We saw areas of outstanding practice:

GPs and the practice managers worked with external organisations such as The Vale Royal Clinical Commissioning Group (CCG) to develop services that would benefit their patients: -

  • One of the GPs had a lead role in the Northwich Care Home Scheme in the previous 12 months. This involved revising the scheme, which included developing a new template to collect data, medication reviews, out of hours visits, mentoring care home staff and meeting with other practices in the local area. The practice arranged two information giving events which were attended by nursing home staff and staff from local GP practices.
  • One of the practice managers was working alongside the CCG to improve training days for non-clinical staff. The practice had also helped to improve services across the CCG as one of the practice managers had provided information governance training to all staff within the Vale Royal CCG.

The practice also provided resources to patients to support them with their care:-

  • The practice had produced its own information for patients including Makaton (a language system using signs and symbols to help people communicate) signs and booklets and a guide to mental health services and support in the area.
  • Information awareness events were held. One had been held for all patients about diabetes and events held specifically for carers on rights and advocacy.
  • The practice had provided an awareness event to reduce the anxiety of visiting a GP for children at a local school with a learning disability.
  • The practice had in the last 12 months paid for a therapist to attend the practice and provide massages and relaxing treatments for carers

The areas where the provider should make improvements are:

  • The system for placing alerts on all family members when a child is subject to a child safety concern should be monitored to ensure it continues to be effective.
  • The Quality Outcome Framework indicators (QOF) should be closely monitored to ensure exception reporting is appropriate.
  • Follow up consultations with patients diagnosed with cancer in the preceding 15 months should be monitored to ensure these occur within 6 months of diagnosis.

Professor Steve Field CBE FRCP FFPH FRCGP Chief Inspector of General Practice

Please refer to the detailed report and the evidence tables for further information.
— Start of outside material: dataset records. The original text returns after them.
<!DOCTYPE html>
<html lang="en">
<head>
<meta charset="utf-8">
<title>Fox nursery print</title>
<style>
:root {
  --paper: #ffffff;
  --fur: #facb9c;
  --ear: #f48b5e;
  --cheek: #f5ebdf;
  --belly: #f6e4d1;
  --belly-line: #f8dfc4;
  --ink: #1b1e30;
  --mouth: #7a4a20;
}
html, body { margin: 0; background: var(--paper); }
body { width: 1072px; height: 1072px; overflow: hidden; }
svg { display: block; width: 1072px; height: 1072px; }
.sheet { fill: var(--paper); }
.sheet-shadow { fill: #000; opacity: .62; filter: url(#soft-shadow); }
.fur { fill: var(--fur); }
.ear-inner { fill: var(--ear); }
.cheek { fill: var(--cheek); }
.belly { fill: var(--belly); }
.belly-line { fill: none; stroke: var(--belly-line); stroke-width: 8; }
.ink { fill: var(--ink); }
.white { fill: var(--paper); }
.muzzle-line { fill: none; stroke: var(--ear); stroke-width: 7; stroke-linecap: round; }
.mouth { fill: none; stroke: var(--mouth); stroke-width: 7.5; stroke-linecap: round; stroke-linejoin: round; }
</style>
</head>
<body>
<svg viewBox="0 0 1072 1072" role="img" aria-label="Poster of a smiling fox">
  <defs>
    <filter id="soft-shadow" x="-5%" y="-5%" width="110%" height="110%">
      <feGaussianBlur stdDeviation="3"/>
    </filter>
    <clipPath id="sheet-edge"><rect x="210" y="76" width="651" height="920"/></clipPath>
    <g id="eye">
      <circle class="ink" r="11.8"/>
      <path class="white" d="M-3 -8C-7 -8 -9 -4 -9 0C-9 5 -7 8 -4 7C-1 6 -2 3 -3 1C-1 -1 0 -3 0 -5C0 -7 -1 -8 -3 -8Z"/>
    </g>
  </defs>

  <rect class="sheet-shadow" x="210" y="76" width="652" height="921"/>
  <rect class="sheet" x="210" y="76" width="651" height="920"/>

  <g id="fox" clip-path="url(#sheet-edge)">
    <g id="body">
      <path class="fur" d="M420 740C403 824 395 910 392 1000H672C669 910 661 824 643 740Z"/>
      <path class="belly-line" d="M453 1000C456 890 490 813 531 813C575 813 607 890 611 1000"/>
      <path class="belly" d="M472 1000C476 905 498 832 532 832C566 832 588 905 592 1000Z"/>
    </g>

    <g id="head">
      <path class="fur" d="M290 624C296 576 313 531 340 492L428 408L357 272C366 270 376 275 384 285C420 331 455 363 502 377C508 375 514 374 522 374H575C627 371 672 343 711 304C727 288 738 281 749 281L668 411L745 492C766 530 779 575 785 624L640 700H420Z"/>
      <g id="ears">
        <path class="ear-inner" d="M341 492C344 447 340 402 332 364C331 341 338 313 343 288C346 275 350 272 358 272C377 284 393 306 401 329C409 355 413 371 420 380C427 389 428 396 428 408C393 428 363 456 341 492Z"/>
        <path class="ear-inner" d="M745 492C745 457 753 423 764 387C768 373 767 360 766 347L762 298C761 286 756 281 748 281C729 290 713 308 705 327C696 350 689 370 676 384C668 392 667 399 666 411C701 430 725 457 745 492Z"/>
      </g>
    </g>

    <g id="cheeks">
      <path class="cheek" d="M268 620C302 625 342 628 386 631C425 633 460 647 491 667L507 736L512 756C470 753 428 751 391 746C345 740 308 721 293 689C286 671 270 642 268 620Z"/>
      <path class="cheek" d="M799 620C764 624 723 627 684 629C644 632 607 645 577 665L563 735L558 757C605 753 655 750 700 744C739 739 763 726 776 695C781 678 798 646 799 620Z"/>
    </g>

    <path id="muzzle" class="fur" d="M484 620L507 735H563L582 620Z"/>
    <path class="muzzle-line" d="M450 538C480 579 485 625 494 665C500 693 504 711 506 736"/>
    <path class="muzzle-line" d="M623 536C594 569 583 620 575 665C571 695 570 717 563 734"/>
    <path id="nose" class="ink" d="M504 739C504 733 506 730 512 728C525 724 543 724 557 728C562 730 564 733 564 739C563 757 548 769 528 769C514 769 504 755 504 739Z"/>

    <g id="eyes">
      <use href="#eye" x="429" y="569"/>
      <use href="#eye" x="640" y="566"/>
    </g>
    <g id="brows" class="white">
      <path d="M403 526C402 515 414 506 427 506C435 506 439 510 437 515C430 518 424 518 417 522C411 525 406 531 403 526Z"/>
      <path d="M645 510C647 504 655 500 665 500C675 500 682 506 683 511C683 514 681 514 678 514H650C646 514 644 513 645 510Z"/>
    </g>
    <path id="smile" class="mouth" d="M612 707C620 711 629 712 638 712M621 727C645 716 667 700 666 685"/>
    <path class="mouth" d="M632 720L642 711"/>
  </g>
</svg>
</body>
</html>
Inspection carried out on 25 June 2015

During a routine inspection

Letter from the Chief Inspector of General Practice

We carried out an announced comprehensive inspection at Oakwood Medical Centre on 25 June 2015. Overall the practice is rated as good.
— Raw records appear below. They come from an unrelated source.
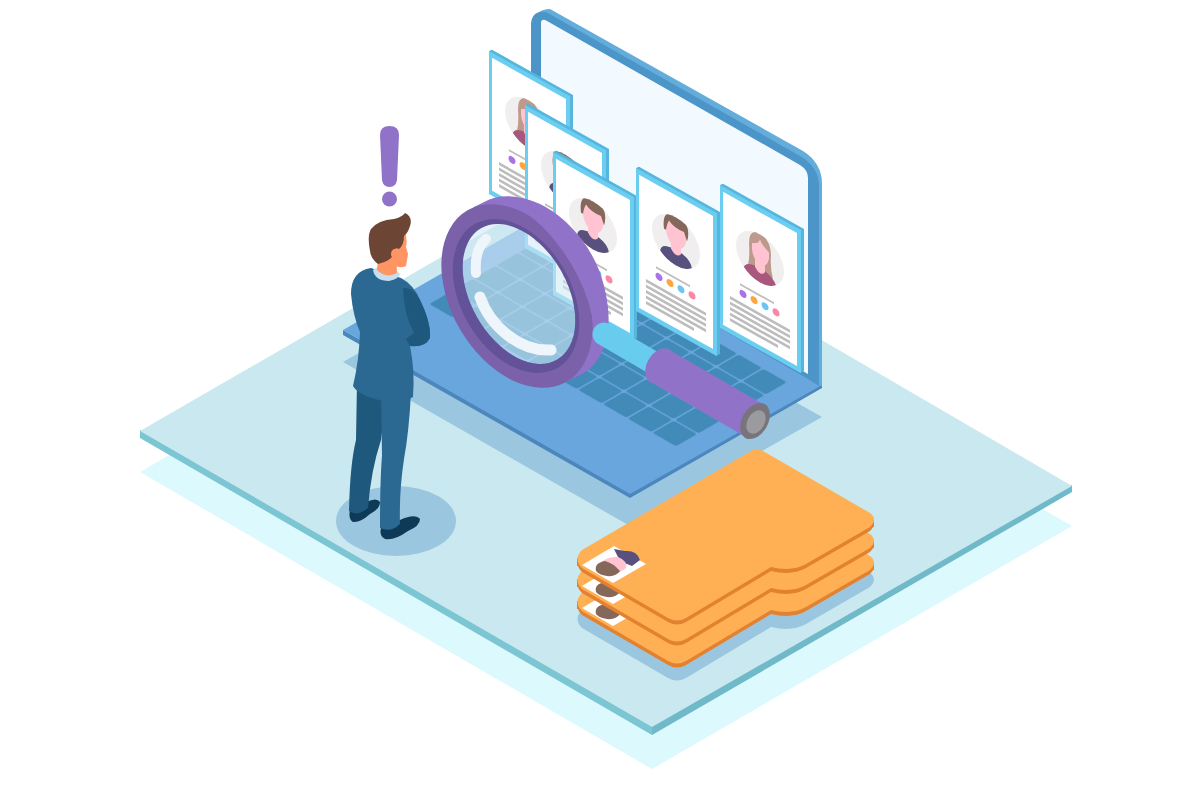
<!DOCTYPE html>
<html lang="en">
<head>
<meta charset="utf-8">
<title>Candidate search</title>
<style>
:root {
  --floor: #c9e8ef; --floor-edge: #6fb9c8; --floor-edge-left: #7cc5d2; --floor-shadow: #dcf9fe;
  --shade: #9ac7df;
  --base: #69a6de; --base-edge: #4b86bd; --frame: #4b95c9; --frame-light: #64addb; --screen: #f3faff; --key: #428bb8;
  --card: #6bcdef; --card-side: #55b5dc; --paper: #fff; --rule: #bdbdbd;
  --violet: #9073c8; --violet-mid: #7a61aa; --violet-deep: #645298; --cyan: #68ccef;
  --folder: #ffb054; --folder-edge: #e2812f;
  --hair: #86685a; --face: #ffc3d2; --shirt: #59517d; --blouse: #a9587d;
  --suit: #2b6892; --suit-dark: #1f587d; --shoe: #0f3a57; --skin: #ff9464; --brown: #6d4534;
}
html, body { margin: 0; overflow: hidden; background: #fff; }
svg { display: block; width: 1200px; height: 810px; }
.floor { fill: var(--floor); } .floor-edge { fill: var(--floor-edge); } .floor-edge-left { fill: var(--floor-edge-left); } .floor-shadow { fill: var(--floor-shadow); }
.shade { fill: var(--shade); }
.base { fill: var(--base); } .base-edge { fill: var(--base-edge); } .frame { fill: var(--frame); } .frame-light { fill: var(--frame-light); } .screen { fill: var(--screen); }
.key { fill: var(--key); }
.card { fill: var(--card); } .card-side { fill: var(--card-side); } .paper { fill: var(--paper); }
.rules { stroke: var(--rule); stroke-width: 3; fill: none; }
.halo { fill: #f0eeee; }
.violet { fill: var(--violet); } .violet-mid { fill: var(--violet-mid); } .violet-deep { fill: var(--violet-deep); }
.folder { fill: var(--folder); } .folder-edge { fill: var(--folder-edge); }
.hair { fill: var(--hair); } .hair-light { fill: #bd9a8c; } .face { fill: var(--face); } .shirt { fill: var(--shirt); } .blouse { fill: var(--blouse); }
.suit { fill: var(--suit); } .suit-dark { fill: var(--suit-dark); } .shoe { fill: var(--shoe); } .skin { fill: var(--skin); } .brown { fill: var(--brown); }
.glare { fill: none; stroke: #eef6fc; stroke-linecap: round; }
</style>
</head>
<body>
<svg viewBox="0 0 1200 810" role="img" aria-label="A man looks at candidate profiles on a laptop through a large magnifying glass">
<defs>
  <pattern id="keys" width="24.8" height="24" patternUnits="userSpaceOnUse">
    <rect class="key" x="0.7" y="0.7" width="23.4" height="22.6" rx="2"/>
  </pattern>
  <clipPath id="avatar-clip"><circle cx="40" cy="51" r="24"/></clipPath>

  <g id="card-blank">
    <polygon class="card-side" points="0,0 3,-3 84,-3 84,139 80,143"/>
    <rect class="card" width="81" height="143"/>
    <rect class="paper" x="3" y="5" width="74" height="133"/>
    <circle class="halo" cx="40" cy="51" r="24"/>
    <path class="rules" d="M20 88H54" style="stroke-width:2"/>
    <circle cx="23" cy="96" r="3.5" fill="#a873e8"/>
    <circle cx="34" cy="96" r="3.5" fill="#ffa53d"/>
    <circle cx="45" cy="96" r="3.5" fill="#6cc4f2"/>
    <circle cx="56" cy="96" r="3.5" fill="#fb86a6"/>
    <path class="rules" d="M10 107H70M10 112.5H70M10 118H70M10 123.5H70M10 129H58"/>
  </g>
  <g id="man-avatar" clip-path="url(#avatar-clip)">
    <path class="shirt" d="M24 80V70Q25 61 35 60H46Q56 62 56 71V80Z"/>
    <path class="face" d="M35 52H45V61Q40 68 35 61Z"/>
    <path class="face" d="M30 36Q40 28 50 36V46Q48 57 40 57Q32 57 30 46Z"/>
    <path class="hair" d="M28 45Q26 30 34 27Q44 21 50 28Q54 34 51 45L48 37Q38 39 33 34Q31 38 30 45Z"/>
  </g>
  <g id="woman-avatar" clip-path="url(#avatar-clip)">
    <path class="hair-light" d="M28 64Q30 55 29 42Q29 27 40 26Q51 27 51 42Q50 55 53 64Z"/>
    <path class="blouse" d="M23 80V71Q25 62 35 61H45Q55 63 57 72V80Z"/>
    <path class="face" d="M35 53H45V62Q40 70 35 62Z"/>
    <path class="face" d="M32 40Q39 37 40 32Q42 37 49 40V46Q47 57 40 57Q33 56 32 46Z"/>
  </g>

  <path id="folder-shape" d="M751 452Q757 448 763 452L870 514Q878 520 870 528L806 565Q792 573 771 568L686 619Q677 624 668 619L582 569Q573 560 582 551Z"/>
  <g id="folder">
    <use href="#folder-shape" class="folder-edge" y="3"/>
    <path class="folder-edge" d="M577 558H582V566H577ZM869 520H874V527H869Z"/>
    <use href="#folder-shape" class="folder" y="-1"/>
    <polygon class="paper" points="614,546 646,564 613,583 582,565"/>
    <path class="shirt" d="M614 549L625 551Q637 550 640 560L632 566Q624 563 620 561Z"/>
    <path class="face" d="M601 563Q607 556 618 557Q628 561 626 568Q621 573 610 574Z"/>
    <path class="hair" d="M596 571Q594 563 605 561Q613 563 620 571Q616 577 607 576Q599 575 596 571Z"/>
  </g>

  <mask id="lens-opening" maskUnits="userSpaceOnUse" x="430" y="180" width="200" height="220">
    <rect x="430" y="180" width="200" height="220" fill="#fff"/>
    <ellipse cx="519" cy="294" rx="76" ry="48" transform="rotate(60 519 294)"/>
  </mask>
</defs>

<g id="platform">
  <polygon class="floor-shadow" points="140,472 561,229 1072,526 652,769"/>
  <polygon class="floor-edge-left" points="140,430 652,726 652,735 140,438"/>
  <polygon class="floor-edge" points="652,726 1072,485 1072,492 652,735"/>
  <polygon class="floor" points="140,431 561,188 1072,486 652,727"/>
</g>

<g id="laptop">
  <polygon class="shade" points="343,362 535,254 822,417 630,526"/>
  <polygon class="base-edge" points="343,330 630,493 822,384 822,388 630,498 343,335"/>
  <polygon class="base" points="343,330 535,220 822,385 630,494"/>
  <g transform="matrix(1 .577 .935 -.54 428 304)">
    <rect width="248" height="120" fill="url(#keys)"/>
  </g>
  <path class="frame-light" d="M534 220V24Q535 9 550 9L803 151Q822 163 822 184V386L812 380Z"/>
  <path class="frame" d="M531 220V24Q532 10 546 12L800 156Q819 167 819 186V386L808 379Z"/>
  <path class="screen" d="M541 222V22Q542 18 547 21L800 165Q808 170 808 178V374Z"/>
</g>

<g id="profile-cards">
  <g transform="matrix(1 .56 0 1 489 51)"><use href="#card-blank"/><use href="#woman-avatar"/></g>
  <g transform="matrix(1 .56 0 1 525 105)"><use href="#card-blank"/><use href="#man-avatar"/></g>
  <g transform="matrix(1 .56 0 1 553 152)"><use href="#card-blank"/><use href="#man-avatar"/></g>
  <g transform="matrix(1 .56 0 1 636 168)"><use href="#card-blank"/><use href="#man-avatar"/></g>
  <g transform="matrix(1 .56 0 1 720 185)"><use href="#card-blank"/><use href="#woman-avatar"/></g>
</g>

<g id="magnifier">
  <ellipse cx="519" cy="294" rx="76" ry="48" transform="rotate(60 519 294)" fill="#d3e9f5" opacity=".6"/>
  <g mask="url(#lens-opening)">
    <ellipse class="violet" cx="533" cy="288" rx="99" ry="66" transform="rotate(60 533 288)"/>
    <ellipse class="violet" cx="525" cy="292" rx="99" ry="66" transform="rotate(60 525 292)"/>
    <ellipse class="violet-mid" cx="517" cy="296" rx="99" ry="66" transform="rotate(60 517 296)"/>
    <ellipse class="violet-deep" cx="516" cy="296" rx="83" ry="55" transform="rotate(60 516 296)"/>
    <path class="violet" d="M497 200Q530 190 566 222Q608 262 608 320Q607 345 596 360Q598 300 562 250Q531 207 497 200Z"/>
  </g>
  <path class="glare" d="M486 239Q474 250 476 273" stroke-width="10"/>
  <path class="glare" d="M480 297C490 326 520 352 551 350" stroke-width="11"/>
  <path d="M604 334L652 362" stroke="var(--cyan)" stroke-width="23" stroke-linecap="round"/>
  <path d="M660 366L755 421" stroke="var(--violet)" stroke-width="37"/>
  <ellipse class="violet" cx="660" cy="366" rx="19" ry="13" transform="rotate(-60 660 366)"/>
  <ellipse cx="755" cy="421" rx="19.5" ry="13" transform="rotate(-60 755 421)" fill="#77757b"/>
  <ellipse cx="756" cy="422" rx="12.5" ry="8.5" transform="rotate(-60 756 422)" fill="#9b9a9e"/>
</g>

<g id="folder-stack">
  <use href="#folder-shape" class="shade" y="59"/>
  <use href="#folder" y="43"/>
  <use href="#folder" y="21"/>
  <use href="#folder"/>
</g>

<g id="thinking-man">
  <ellipse class="shade" cx="396" cy="521" rx="60" ry="35"/>
  <path class="shoe" d="M350 510L366 502Q377 497 380 502Q380 509 370 514Q360 523 353 522Q348 519 350 510Z"/>
  <path class="shoe" d="M381 528L400 520Q415 513 420 519Q420 526 408 531Q394 541 385 539Q379 536 381 528Z"/>
  <path class="suit-dark" d="M357 382H388L381 440Q371 470 368 508Q358 517 349 511Q350 464 356 440Z"/>
  <path class="suit" d="M381 392H411Q409 432 404 459Q399 492 400 524Q391 533 380 528Q380 480 382 456Z"/>
  <path class="suit" d="M371 268Q351 271 351 294Q353 316 360 332Q359 361 353 386Q358 395 379 400Q399 405 413 397Q415 370 410 346Q427 347 430 337Q431 322 420 300Q414 285 401 278Z"/>
  <path class="suit-dark" d="M403 288Q414 287 420 300Q431 323 430 338Q425 348 410 346L406 339L414 333Q404 315 403 288Z"/>
  <path d="M373 270Q375 281 389 281Q399 279 400 274L394 268L379 266Z" fill="#c5def0"/>
  <path class="skin" d="M378 259L396 250L397 273Q386 279 377 270Z"/>
  <path class="skin" d="M390 236L404 231Q408 238 406 247L408 254L406 266Q400 269 394 265L387 257Z"/>
  <path class="brown" d="M370 251Q367 236 371 229Q378 220 394 219Q402 217 405 213Q413 217 410 226Q408 233 404 236Q404 245 399 249Q394 246 394 254Q391 261 378 264Q371 259 370 251Z"/>
  <ellipse class="skin" cx="395" cy="254" rx="4" ry="5"/>
</g>

<g id="exclamation" class="violet">
  <path d="M380 135Q380 126 389.5 126Q399 126 399 135L397 180Q396 187 389.5 187Q383 187 382 180Z"/>
  <circle cx="389.5" cy="199" r="7.5"/>
</g>
</svg>
</body>
</html>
Specifically, we found the practice to be good for providing well-led, safe, effective, caring and responsive services. It was also good for providing services for all population groups it served.

Our key findings were as follows:

  • The practice had clearly defined governance systems that promoted patient safety. One example was the way in which the practice recorded all patient interactions, requests, queries, messages and responses to these on the electronic patient record system, giving an auditable trail for review.
  • Clinical audit drove improvement. All staff were engaged in continuous improvement through training. Both the practice manager and the patient services supervisor had studied Productive General Practice through the NHS Institute of Innovation and Improvement. Learning from this had been applied within the practice.
  • The way in which the practice engaged with patients helped patients take ownership of their healthcare needs. Patients told us they received high quality care that was compassionate and met their needs.
  • The practice was able to demonstrate that they were truly responsive to patients’ needs. Plans to host services in the practice reflected the demand for those services. For example, community mental health team services, counselling services.
  • The practice was well-led. Leaders worked to analyse and forecast patient demand and contracted services accordingly. This included the use of an intermediary care bed service, where patients could receive support between leaving hospital and returning home. Figures showed this service was well-used helping prevent hospital admission and reducing the length of time a patient would typically spend on a hospital ward.

Professor Steve Field (CBE FRCP FFPH FRCGP) 

Chief Inspector of General Practice